Pittsboro asks for concessions on new storage facility

The proposed facility will feature 100,000 square feet of enclosed storage space as well as room for RVs and boats.


A potential new storage facility was the main topic of discussion at the Pittsboro Board of Commissioners April 8 meeting, with a public hearing on the rezoning request needed for construction to move forward.

The approximately 11 acres of property located at on the 2300-block of US Highway 64 Business West — due west from the recently approved Reeves Farm development — would need to change from RA-2 to M-1 conditional zoning for the project to move forward.

“The owner says he intends to utilize the site for a maximum of 100,000 square feet of enclosed storage space and he intends to place 40 permanent parking spaces for boats and RVs,” said planning director Randall Cahoon-Tingle. “The owner, in his application, states that his intention is to preserve the rural and agricultural features in the building’s design and design elements. There will be no on-site employees, customers will access the site via a keypad and the nighttime lighting is intended to be aimed downward and to be unobtrusive.”

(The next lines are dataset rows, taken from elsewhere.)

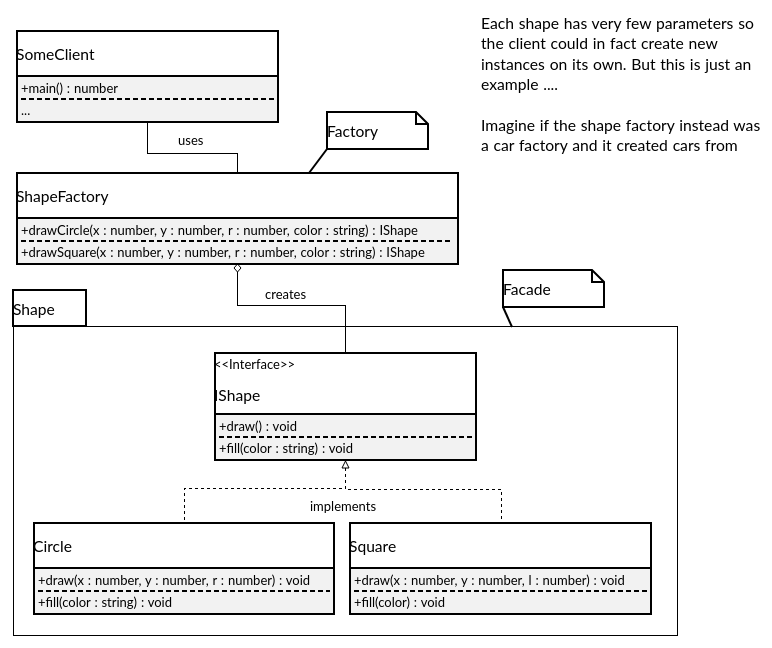
<!DOCTYPE html>
<html lang="en">
<head>
<meta charset="utf-8">
<title>Shape factory class diagram</title>
<style>
  :root {
    --ink: #000;
    --paper: #fff;
    --members: #f2f2f2;
  }
  * { box-sizing: border-box; margin: 0; }
  body { background: var(--paper); overflow: hidden; }
  .diagram {
    position: relative;
    width: 772px;
    height: 648px;
    overflow: hidden;
    background: var(--paper);
    color: var(--ink);
    font: 15.6px/20px Lato, "Open Sans", sans-serif;
    white-space: nowrap;
  }
  .connectors { position: absolute; inset: 0; fill: none; stroke: var(--ink); }
  .connectors .thick { stroke-width: 2; }
  .connectors .dashed { stroke-dasharray: 3 3; }
  .connectors .head { fill: var(--paper); }

  .class {
    position: absolute;
    display: flex;
    flex-direction: column;
    height: 93px;
    border: 2px solid var(--ink);
    background: var(--paper);
  }
  .class-header {
    flex: 1;
    display: flex;
    flex-direction: column;
    justify-content: center;
    margin-left: -2px;
  }
  .class-name { font-size: 15.6px; font-weight: 400; line-height: 20px; }
  .stereotype, .members, .edge-label {
    font-size: 13px;
    line-height: 21px;
    word-spacing: 0.5px;
  }
  .members {
    height: 46px;
    padding: 0 3px;
    border-top: 2px solid var(--ink);
    background: var(--members);
    list-style: none;
  }
  .members li { height: 21px; padding-top: 1px; }
  .members li + li { height: 23px; padding-top: 0; }
  .members li + li::before {
    content: "";
    display: block;
    height: 2px;
    margin-right: var(--divider-inset, 0);
    background: repeating-linear-gradient(90deg, var(--ink) 0 5px, transparent 5px 8px);
  }

  .some-client { left: 16px; top: 30px; width: 263px; }
  .shape-factory { left: 16px; top: 172px; width: 443px; --divider-inset: 4px; }
  .ishape { left: 214px; top: 352px; width: 263px; height: 109px; }
  .ishape .class-header { justify-content: flex-start; }
  .ishape .class-name { margin-top: 10px; }
  .circle { left: 33px; top: 522px; width: 302px; }
  .square { left: 349px; top: 522px; width: 303px; }

  .package { position: absolute; left: 13px; top: 326px; width: 665px; height: 310px; border: 1px solid var(--ink); }
  .package-tab {
    position: absolute;
    left: 12px;
    top: 289px;
    width: 75px;
    height: 38px;
    border: 2px solid var(--ink);
    line-height: 36px;
    text-indent: -1px;
  }
  .note-label, .edge-label { position: absolute; }
  .note-factory { left: 327px; top: 121px; }
  .note-facade { left: 503px; top: 279px; }
  .uses { left: 178px; top: 130px; }
  .creates { left: 265px; top: 284px; }
  .implements { left: 310px; top: 496px; }

  .remarks {
    position: absolute;
    left: 481px;
    top: 13px;
    font-size: 15.7px;
    line-height: 20.4px;
    word-spacing: 0.7px;
  }
  .remarks p + p { margin-top: 20px; }
</style>
</head>
<body>
<main class="diagram">
  <section class="package" aria-label="Shape package"></section>
  <div class="package-tab">Shape</div>

  <svg class="connectors" width="772" height="648" viewBox="0 0 772 648" aria-hidden="true">
    <defs>
      <g id="note-shape" class="thick">
        <path d="M0 0H89L101 12V37H0Z"/>
        <path d="M89 0V12H101"/>
      </g>
    </defs>
    <g shape-rendering="crispEdges">
      <path d="M147.5 122V153.5H237.5V173"/>
      <path d="M237.5 272V305.5H345.5V353"/>
      <path class="dashed" d="M345.5 468V488.5H184.5V523"/>
      <path class="dashed" d="M345.5 468V489.5H501.5V523"/>
    </g>
    <polygon class="head" points="237.5,264 241,268 237.5,272 234,268"/>
    <polygon class="head" points="345.5,461 349,468 342,468"/>
    <use href="#note-shape" x="327" y="112"/>
    <line class="thick" x1="327" y1="149" x2="309" y2="173"/>
    <use href="#note-shape" x="503" y="270"/>
    <line class="thick" x1="503" y1="307" x2="512" y2="327"/>
  </svg>

  <article class="class some-client">
    <header class="class-header"><h2 class="class-name">SomeClient</h2></header>
    <ul class="members">
      <li>+main() : number</li>
      <li>...</li>
    </ul>
  </article>

  <article class="class shape-factory">
    <header class="class-header"><h2 class="class-name">ShapeFactory</h2></header>
    <ul class="members">
      <li>+drawCircle(x : number, y : number, r : number, color : string) : IShape</li>
      <li>+drawSquare(x : number, y : number, r : number, color : string) : IShape</li>
    </ul>
  </article>

  <article class="class ishape">
    <header class="class-header">
      <p class="stereotype">&lt;&lt;Interface&gt;&gt;</p>
      <h2 class="class-name">IShape</h2>
    </header>
    <ul class="members">
      <li>+draw() : void</li>
      <li>+fill(color : string) : void</li>
    </ul>
  </article>

  <article class="class circle">
    <header class="class-header"><h2 class="class-name">Circle</h2></header>
    <ul class="members">
      <li>+draw(x : number, y : number, r : number) : void</li>
      <li>+fill(color : string) : void</li>
    </ul>
  </article>

  <article class="class square">
    <header class="class-header"><h2 class="class-name">Square</h2></header>
    <ul class="members">
      <li>+draw(x : number, y : number, l : number) : void</li>
      <li>+fill(color) : void</li>
    </ul>
  </article>

  <span class="note-label note-factory">Factory</span>
  <span class="note-label note-facade">Facade</span>
  <span class="edge-label uses">uses</span>
  <span class="edge-label creates">creates</span>
  <span class="edge-label implements">implements</span>

  <aside class="remarks">
    <p>Each shape has very few parameters so<br>the client could in fact create new<br>instances on its own. But this is just an<br>example ....</p>
    <p>Imagine if the shape factory instead was<br>a car factory and it created cars from</p>
  </aside>
</main>
</body>
</html>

“I am impressed with the extent in which this applicant has demonstrated their willingness to attend to the unique concerns of this community,” said Commissioner John Bonitz. “I don’t own a boat, but reckon the people that are moving into Reeves Farm might, and they’re not going to be able to store it in their neighborhood because we’re asking for such a tight density, narrow plot lines and no parking areas. I think that the storage is needed. There’s much better ways to stimulate our economy, but I am sympathetic to the applicant’s history with the process and I’m open to approval of this project with additional concessions and conditions.”

The biggest expressed concern is that a storage facility doesn’t fit the residential agricultural land use plan for the area. Planning board recommended denying the zoning request.

“I agree with our planning board and our planning staff,” said Commissioner J.A. Farrell. “This does not match the land use plan. It’s an RA-2, residential agricultural area, and I’m not in support of this rezoning.”

However, after a motion to deny the request failed 4-2, with Farrell and Mayor Pro Tem Pamela Baldwin dissenting, the board agreed (by 4-2, with the same nays) to hold the matter until May 13.

“A thing that I have been consistent about and I think I feel the need to be consistent about here again is my extreme dislike for what I call, ‘on-the-fly editing’ and the kind of policymaking that’s hashed out in sessions like this,” Bonitz said. “It really, really offends me, so despite my concern for the applicant and probably his desire for a resolution tonight, I think what I would greatly prefer is that we list the items of concern, see that we attend to those lists, delegate those to staff to go back and have those written as conditions because they don’t appear in the conditions right now and then have it come back for a vote.”

The lengthly list of concerns to be addressed include annexation before the construction stage, compliance with dark-skies ordinances before the final site plan approval, changing the opaque screen to a fence in the buffer, maintaining an 80-foot buffer on the sides and 60-foot buffer on the front with the fence added for security, rooftop solar as an item in the conditions, up-to-date camera technology that maximizes the use of low-light conditions for security, structures not being located in the designated natural resource conservation target area and the hours of operation.

“My objective with this property was that if someone were to come from out of town and drive by it, they would think it looks like a farm with solar panels on it,” said Nikkolas Shramek, the petitioner. “I have a deep rooted commitment to sustainability, environmental protection to a degree, looking for sustainable energy resources… Creating a very unobtrusive situation with that property is my biggest concern. I treat any project that I do as if I was the neighbor of one of those projects.”

In other business, the Commissioners appointed Steven “Zed” Henry to the Pittsboro Downtown Advisory Board, and approved an agreement with NCDOT for sidewalk funding.

NCDOT will provide reimbursement of 80% or $506,000, with the town providing a match of 20% or $126,500, for the installation of sidewalks to provide access to Town Lake Park from several public entities including Pittsboro Elementary School, Robeson Creek Greenway, the downtown area, the public library, the senior center and Central Carolina Community College.

The Town of Pittsboro Board of Commissioners will next meet May 13.